■ **Activity**:
Write down exactly the line where "31Q230 22 243" occurs and every line that follows it through the end of the material below; include nothing else.

■ **Dataset extract**:
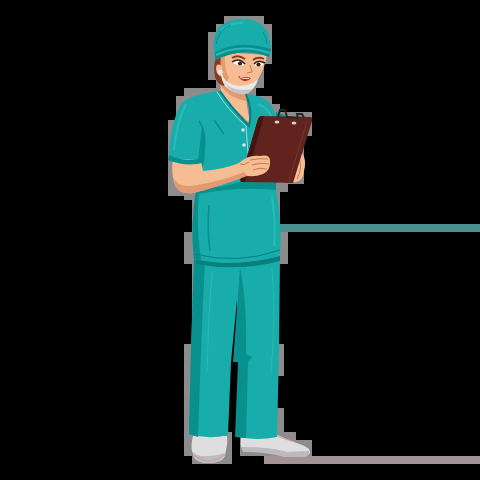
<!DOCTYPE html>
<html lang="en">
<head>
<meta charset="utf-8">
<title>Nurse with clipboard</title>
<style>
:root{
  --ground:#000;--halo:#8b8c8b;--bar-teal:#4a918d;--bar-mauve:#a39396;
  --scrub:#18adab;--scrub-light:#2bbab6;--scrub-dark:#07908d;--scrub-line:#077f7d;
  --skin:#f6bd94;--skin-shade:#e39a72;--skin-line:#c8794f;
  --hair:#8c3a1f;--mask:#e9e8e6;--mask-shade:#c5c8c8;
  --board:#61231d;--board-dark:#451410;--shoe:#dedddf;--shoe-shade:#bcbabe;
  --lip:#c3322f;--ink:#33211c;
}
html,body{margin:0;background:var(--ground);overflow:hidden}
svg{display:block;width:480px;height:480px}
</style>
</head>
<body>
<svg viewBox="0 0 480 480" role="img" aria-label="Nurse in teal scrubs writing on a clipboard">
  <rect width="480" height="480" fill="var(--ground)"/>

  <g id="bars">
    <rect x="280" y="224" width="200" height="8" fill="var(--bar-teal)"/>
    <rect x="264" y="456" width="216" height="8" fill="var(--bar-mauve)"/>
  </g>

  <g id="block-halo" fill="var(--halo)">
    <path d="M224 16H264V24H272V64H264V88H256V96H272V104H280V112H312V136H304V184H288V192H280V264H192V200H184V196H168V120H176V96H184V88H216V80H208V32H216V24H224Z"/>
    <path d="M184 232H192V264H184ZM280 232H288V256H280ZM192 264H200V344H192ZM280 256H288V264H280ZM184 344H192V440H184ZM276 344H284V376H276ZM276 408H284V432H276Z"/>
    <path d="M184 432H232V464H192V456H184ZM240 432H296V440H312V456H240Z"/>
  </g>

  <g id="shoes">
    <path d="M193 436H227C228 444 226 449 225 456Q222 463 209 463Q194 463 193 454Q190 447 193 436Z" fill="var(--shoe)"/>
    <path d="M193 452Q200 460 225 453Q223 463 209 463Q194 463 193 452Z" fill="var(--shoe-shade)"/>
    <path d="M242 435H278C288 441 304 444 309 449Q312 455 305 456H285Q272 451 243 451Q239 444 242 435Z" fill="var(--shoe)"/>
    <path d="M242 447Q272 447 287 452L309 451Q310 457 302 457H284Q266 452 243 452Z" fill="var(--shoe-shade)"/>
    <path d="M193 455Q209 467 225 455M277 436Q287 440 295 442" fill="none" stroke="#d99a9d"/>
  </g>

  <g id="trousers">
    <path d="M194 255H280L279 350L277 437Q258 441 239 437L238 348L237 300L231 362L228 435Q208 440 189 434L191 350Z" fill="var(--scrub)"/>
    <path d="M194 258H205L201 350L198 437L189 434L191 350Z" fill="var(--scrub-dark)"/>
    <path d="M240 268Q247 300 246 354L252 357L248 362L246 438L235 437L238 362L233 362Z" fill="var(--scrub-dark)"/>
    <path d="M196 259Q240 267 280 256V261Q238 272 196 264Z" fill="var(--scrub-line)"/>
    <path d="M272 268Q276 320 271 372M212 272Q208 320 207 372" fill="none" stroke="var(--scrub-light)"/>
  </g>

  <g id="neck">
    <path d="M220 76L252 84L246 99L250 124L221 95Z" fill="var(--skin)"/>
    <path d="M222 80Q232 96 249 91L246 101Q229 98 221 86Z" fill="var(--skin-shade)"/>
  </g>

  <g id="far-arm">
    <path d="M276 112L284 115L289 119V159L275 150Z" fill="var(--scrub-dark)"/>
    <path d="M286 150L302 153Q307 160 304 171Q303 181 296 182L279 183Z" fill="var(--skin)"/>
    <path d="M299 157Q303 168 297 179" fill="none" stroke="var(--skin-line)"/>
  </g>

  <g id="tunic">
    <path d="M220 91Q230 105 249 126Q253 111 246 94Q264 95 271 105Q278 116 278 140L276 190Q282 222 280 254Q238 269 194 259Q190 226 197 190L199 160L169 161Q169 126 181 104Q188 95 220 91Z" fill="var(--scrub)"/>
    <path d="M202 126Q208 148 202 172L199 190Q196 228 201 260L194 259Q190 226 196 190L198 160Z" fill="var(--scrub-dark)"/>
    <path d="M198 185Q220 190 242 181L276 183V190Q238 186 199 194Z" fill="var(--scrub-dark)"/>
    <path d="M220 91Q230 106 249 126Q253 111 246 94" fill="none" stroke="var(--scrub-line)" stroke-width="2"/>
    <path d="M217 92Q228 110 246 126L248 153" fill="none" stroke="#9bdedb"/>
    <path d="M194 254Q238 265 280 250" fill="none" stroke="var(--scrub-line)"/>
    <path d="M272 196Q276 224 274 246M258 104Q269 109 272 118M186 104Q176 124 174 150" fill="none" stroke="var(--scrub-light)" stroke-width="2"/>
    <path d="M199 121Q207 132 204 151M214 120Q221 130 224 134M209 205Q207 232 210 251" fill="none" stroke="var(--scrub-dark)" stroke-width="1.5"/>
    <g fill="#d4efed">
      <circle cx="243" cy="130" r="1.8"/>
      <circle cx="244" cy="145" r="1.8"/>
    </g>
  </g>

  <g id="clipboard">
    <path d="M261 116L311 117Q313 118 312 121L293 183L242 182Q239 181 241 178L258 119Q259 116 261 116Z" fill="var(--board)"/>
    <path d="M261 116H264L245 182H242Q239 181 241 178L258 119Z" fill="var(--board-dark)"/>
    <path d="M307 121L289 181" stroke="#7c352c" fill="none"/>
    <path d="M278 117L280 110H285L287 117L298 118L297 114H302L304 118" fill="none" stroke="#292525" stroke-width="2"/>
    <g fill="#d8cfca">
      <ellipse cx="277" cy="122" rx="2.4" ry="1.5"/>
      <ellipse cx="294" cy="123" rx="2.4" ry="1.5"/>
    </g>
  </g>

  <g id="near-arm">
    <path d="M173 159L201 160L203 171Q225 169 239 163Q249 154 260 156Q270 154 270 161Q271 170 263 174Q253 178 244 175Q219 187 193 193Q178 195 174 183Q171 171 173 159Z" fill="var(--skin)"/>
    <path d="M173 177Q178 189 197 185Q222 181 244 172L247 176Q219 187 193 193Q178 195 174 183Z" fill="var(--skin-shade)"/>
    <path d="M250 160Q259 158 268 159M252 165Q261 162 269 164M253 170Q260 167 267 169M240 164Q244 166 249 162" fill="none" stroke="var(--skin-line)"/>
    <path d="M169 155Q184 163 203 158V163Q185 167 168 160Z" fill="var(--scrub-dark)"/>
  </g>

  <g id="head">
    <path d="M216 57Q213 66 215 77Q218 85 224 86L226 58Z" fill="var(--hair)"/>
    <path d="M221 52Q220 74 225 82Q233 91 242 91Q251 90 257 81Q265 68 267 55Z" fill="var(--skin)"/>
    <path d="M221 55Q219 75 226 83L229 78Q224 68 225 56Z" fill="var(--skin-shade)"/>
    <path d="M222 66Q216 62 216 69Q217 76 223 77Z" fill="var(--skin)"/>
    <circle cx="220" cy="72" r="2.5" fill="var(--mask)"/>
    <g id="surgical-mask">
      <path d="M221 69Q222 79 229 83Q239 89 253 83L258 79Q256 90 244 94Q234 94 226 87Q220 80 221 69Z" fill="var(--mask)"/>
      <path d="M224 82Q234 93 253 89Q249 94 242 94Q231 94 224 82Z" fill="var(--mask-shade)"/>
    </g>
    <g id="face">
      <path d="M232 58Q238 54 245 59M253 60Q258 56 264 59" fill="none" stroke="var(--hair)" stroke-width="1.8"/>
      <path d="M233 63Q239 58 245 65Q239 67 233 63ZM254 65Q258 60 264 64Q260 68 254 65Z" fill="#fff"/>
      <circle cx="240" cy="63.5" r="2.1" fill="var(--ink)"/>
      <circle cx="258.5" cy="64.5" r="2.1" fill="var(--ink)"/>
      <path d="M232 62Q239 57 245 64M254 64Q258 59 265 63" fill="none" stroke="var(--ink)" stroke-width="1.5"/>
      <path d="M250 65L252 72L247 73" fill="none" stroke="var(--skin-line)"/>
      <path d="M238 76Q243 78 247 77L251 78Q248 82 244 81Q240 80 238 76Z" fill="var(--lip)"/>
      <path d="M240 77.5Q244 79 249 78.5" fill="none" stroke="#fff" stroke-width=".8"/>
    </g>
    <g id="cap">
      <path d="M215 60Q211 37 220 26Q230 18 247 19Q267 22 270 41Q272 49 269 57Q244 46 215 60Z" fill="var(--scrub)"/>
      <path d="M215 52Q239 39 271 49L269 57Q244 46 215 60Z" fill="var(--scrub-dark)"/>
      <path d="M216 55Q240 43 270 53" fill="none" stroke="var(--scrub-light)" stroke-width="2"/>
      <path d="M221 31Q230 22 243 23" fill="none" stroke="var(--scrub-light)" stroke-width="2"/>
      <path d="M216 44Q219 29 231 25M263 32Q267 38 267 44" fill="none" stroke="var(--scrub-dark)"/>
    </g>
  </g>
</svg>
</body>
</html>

■ **Completed task**:
      <path d="M221 31Q230 22 243 23" fill="none" stroke="var(--scrub-light)" stroke-width="2"/>
      <path d="M216 44Q219 29 231 25M263 32Q267 38 267 44" fill="none" stroke="var(--scrub-dark)"/>
    </g>
  </g>
</svg>
</body>
</html>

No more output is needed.